What needs to be done - Using the records that follow, count the lines containing the word "outline" and give that number only.
--------------------
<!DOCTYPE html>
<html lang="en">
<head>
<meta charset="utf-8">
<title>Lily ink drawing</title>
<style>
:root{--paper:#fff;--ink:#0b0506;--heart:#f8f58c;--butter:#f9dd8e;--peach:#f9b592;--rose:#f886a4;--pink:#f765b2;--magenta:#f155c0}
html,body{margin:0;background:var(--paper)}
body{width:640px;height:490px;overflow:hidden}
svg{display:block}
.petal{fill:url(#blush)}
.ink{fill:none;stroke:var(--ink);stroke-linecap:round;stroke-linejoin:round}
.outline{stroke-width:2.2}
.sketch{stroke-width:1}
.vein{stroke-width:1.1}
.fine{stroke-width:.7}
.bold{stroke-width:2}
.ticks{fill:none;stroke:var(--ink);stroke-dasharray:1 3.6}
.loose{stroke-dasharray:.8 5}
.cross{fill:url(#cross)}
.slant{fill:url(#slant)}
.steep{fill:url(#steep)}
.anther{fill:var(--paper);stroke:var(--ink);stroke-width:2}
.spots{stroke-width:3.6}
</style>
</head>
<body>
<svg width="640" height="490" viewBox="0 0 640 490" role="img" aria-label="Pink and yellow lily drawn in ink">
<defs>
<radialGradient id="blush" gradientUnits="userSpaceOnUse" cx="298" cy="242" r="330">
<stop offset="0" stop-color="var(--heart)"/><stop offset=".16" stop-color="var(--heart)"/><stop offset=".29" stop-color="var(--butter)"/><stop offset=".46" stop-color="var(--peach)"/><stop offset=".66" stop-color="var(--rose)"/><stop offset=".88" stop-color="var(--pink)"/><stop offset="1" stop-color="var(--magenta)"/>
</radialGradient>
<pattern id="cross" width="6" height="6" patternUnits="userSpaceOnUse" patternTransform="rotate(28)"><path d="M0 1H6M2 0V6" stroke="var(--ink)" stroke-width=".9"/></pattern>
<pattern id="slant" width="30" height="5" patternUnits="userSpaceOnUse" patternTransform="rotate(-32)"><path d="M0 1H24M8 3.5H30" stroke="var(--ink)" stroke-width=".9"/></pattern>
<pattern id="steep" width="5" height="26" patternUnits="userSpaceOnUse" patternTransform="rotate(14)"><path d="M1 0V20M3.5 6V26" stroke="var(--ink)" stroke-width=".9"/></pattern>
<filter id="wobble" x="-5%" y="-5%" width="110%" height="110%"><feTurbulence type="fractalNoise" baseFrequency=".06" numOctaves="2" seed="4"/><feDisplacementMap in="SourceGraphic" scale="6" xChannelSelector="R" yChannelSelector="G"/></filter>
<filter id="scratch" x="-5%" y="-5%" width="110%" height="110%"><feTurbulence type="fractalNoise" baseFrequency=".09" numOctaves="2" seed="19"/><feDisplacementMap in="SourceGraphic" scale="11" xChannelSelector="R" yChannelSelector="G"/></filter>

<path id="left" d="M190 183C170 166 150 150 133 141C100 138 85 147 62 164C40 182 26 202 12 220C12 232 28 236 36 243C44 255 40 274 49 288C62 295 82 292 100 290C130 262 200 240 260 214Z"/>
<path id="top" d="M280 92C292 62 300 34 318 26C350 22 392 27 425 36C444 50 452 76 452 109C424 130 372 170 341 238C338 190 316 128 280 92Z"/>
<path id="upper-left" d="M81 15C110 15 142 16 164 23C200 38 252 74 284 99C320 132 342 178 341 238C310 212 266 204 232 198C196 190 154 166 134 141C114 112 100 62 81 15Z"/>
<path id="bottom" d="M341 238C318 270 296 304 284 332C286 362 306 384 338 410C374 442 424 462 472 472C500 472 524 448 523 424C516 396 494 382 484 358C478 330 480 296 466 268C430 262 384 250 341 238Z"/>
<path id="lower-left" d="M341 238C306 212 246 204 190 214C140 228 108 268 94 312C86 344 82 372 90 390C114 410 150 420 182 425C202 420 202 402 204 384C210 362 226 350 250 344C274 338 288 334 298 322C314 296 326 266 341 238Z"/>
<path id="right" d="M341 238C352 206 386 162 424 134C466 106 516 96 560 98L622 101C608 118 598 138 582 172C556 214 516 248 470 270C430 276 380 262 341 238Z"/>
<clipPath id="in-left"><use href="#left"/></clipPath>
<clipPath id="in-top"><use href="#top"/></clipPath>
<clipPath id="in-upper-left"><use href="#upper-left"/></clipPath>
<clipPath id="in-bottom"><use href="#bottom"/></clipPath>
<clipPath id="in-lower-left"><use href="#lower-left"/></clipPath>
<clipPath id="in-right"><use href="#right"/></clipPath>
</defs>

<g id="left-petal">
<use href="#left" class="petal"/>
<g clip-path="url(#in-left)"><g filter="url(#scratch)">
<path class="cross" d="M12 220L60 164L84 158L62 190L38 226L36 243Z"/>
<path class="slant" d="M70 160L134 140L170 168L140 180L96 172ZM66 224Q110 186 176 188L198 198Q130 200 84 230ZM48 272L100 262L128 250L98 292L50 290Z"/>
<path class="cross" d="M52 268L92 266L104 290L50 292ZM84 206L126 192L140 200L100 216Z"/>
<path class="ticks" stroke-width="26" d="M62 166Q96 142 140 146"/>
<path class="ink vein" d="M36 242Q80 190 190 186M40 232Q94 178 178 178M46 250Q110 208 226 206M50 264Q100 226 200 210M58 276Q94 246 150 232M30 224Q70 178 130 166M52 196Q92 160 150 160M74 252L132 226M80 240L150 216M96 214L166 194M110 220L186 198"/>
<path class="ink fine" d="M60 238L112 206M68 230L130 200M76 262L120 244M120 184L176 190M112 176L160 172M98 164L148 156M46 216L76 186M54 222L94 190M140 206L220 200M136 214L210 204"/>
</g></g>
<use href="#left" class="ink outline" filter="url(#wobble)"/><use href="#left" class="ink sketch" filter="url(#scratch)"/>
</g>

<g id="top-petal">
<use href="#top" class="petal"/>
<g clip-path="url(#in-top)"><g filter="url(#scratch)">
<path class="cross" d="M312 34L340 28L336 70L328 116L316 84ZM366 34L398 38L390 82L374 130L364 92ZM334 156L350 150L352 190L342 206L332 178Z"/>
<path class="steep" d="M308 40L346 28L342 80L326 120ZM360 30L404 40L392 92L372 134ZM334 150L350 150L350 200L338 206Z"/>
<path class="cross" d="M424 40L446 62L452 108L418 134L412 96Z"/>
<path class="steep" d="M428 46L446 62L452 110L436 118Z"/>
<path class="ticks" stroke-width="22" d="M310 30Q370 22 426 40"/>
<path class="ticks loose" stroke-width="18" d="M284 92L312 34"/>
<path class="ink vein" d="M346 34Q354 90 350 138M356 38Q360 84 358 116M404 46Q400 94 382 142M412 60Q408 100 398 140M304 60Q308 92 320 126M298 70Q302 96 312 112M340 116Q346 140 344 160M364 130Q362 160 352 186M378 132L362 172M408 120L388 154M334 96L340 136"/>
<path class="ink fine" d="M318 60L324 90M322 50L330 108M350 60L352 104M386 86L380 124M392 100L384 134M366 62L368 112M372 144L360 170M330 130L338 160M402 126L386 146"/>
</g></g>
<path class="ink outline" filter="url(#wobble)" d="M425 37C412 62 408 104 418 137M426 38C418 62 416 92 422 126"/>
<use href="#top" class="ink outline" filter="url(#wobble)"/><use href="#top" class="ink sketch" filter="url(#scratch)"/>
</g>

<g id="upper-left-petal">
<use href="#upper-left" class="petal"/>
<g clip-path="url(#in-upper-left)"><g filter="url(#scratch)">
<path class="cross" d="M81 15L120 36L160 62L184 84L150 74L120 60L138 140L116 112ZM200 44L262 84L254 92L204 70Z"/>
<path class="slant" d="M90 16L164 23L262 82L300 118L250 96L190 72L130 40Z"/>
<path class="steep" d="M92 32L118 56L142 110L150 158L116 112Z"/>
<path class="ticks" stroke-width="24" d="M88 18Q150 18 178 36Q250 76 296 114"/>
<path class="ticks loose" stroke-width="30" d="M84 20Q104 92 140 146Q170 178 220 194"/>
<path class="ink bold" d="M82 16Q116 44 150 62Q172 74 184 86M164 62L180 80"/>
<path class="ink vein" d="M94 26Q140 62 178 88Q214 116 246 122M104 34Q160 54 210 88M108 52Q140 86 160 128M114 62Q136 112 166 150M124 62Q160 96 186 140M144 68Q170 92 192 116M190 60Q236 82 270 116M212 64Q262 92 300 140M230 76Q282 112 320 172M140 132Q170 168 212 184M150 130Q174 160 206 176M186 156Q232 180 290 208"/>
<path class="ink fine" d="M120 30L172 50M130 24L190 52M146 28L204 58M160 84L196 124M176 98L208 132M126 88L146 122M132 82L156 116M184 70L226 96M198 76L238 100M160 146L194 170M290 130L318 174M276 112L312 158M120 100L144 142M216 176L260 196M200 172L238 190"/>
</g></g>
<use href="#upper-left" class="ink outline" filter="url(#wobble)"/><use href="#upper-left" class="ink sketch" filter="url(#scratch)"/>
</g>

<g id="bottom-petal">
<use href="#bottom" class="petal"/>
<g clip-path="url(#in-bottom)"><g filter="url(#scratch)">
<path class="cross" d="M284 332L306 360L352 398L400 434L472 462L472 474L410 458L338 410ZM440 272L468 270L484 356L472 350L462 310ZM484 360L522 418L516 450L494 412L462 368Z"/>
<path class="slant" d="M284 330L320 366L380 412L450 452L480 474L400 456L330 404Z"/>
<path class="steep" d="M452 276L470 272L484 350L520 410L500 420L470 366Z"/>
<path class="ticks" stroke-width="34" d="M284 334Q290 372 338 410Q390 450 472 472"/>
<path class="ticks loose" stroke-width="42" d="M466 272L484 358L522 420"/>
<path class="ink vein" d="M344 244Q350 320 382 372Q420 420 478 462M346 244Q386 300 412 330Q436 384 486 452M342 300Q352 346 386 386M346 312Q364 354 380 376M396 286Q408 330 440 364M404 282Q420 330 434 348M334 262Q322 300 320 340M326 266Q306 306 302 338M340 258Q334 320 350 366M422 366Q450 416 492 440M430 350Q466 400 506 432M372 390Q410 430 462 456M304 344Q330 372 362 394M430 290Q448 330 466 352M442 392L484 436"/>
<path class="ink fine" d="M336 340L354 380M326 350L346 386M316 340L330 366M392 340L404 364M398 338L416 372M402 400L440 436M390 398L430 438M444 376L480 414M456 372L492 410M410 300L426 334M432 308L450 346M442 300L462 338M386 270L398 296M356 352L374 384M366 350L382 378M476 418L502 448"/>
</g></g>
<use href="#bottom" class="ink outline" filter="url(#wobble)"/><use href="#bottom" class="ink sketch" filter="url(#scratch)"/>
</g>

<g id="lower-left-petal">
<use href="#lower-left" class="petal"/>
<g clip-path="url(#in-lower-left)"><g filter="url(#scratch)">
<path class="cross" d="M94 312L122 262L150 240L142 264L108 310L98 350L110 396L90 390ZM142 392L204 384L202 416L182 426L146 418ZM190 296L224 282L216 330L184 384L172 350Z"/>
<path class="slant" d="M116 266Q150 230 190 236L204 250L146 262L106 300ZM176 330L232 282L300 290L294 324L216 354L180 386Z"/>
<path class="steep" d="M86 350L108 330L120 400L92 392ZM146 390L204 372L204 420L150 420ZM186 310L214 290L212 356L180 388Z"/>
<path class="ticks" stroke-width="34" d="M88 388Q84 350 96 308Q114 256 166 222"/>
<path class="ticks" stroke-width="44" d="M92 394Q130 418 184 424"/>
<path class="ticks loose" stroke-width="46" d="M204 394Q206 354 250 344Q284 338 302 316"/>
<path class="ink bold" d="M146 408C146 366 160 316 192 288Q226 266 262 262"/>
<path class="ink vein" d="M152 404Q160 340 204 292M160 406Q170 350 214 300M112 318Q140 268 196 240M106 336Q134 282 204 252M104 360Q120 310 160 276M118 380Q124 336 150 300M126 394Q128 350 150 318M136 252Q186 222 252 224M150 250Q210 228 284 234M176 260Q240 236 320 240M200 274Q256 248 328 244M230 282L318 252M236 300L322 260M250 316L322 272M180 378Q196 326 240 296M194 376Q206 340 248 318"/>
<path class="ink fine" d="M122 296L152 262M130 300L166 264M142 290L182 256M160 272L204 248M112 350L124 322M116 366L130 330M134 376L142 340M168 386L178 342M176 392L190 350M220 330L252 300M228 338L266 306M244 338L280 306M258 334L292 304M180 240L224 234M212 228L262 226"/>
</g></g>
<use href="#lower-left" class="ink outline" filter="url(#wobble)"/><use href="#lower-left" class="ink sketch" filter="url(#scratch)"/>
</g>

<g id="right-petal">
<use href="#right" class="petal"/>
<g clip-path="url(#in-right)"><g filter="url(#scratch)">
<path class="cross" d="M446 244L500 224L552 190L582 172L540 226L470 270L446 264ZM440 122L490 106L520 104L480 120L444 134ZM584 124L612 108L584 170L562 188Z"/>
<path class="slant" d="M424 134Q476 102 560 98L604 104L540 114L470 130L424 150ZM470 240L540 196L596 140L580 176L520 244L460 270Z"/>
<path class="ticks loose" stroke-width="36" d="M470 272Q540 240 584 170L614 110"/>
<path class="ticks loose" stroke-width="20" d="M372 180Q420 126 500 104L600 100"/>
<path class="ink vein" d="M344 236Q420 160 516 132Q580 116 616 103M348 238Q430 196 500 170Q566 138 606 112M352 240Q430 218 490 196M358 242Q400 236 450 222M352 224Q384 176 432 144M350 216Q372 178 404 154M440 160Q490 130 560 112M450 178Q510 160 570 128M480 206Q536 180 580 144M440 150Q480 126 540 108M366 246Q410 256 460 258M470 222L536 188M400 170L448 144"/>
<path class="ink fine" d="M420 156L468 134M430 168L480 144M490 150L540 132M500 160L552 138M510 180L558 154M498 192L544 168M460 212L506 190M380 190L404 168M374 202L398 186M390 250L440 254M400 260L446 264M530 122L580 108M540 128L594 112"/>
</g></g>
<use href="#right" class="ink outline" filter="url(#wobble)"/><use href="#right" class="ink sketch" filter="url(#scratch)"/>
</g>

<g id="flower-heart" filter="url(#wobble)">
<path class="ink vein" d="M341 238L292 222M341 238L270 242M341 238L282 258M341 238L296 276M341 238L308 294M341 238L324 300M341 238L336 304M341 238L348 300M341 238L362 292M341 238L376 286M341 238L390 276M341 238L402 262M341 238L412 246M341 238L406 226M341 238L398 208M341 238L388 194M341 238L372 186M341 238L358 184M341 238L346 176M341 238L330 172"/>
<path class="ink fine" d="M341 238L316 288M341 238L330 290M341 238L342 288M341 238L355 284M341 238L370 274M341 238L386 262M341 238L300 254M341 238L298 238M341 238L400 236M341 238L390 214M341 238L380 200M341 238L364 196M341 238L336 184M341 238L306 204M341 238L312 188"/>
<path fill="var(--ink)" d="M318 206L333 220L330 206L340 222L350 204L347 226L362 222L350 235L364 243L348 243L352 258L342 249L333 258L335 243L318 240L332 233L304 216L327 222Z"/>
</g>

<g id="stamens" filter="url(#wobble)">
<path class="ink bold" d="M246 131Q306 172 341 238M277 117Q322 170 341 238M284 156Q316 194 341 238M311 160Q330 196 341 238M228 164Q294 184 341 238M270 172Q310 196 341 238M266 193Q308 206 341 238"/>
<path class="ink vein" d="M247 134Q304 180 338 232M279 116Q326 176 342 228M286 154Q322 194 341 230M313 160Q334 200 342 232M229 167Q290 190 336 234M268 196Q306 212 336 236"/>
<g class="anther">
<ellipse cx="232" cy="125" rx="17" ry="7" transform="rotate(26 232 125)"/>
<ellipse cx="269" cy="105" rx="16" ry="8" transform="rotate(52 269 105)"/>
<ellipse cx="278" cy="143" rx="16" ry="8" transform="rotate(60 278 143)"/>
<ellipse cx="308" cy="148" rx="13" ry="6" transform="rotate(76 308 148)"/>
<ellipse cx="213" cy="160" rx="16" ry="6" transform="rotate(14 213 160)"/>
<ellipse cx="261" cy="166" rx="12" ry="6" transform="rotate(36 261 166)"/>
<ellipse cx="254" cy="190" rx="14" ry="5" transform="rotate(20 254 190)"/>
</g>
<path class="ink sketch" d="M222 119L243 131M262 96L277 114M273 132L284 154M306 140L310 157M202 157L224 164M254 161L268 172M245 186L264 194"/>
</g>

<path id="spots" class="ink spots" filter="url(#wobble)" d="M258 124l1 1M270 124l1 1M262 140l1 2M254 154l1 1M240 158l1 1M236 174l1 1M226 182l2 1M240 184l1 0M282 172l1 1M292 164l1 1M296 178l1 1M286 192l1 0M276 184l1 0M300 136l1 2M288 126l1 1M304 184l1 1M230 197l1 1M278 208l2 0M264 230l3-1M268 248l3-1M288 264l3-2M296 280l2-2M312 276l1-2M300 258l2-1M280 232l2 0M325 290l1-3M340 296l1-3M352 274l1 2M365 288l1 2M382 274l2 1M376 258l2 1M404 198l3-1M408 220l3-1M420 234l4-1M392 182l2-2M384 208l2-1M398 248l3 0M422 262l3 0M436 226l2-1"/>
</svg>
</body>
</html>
--------------------
Output for this task - 8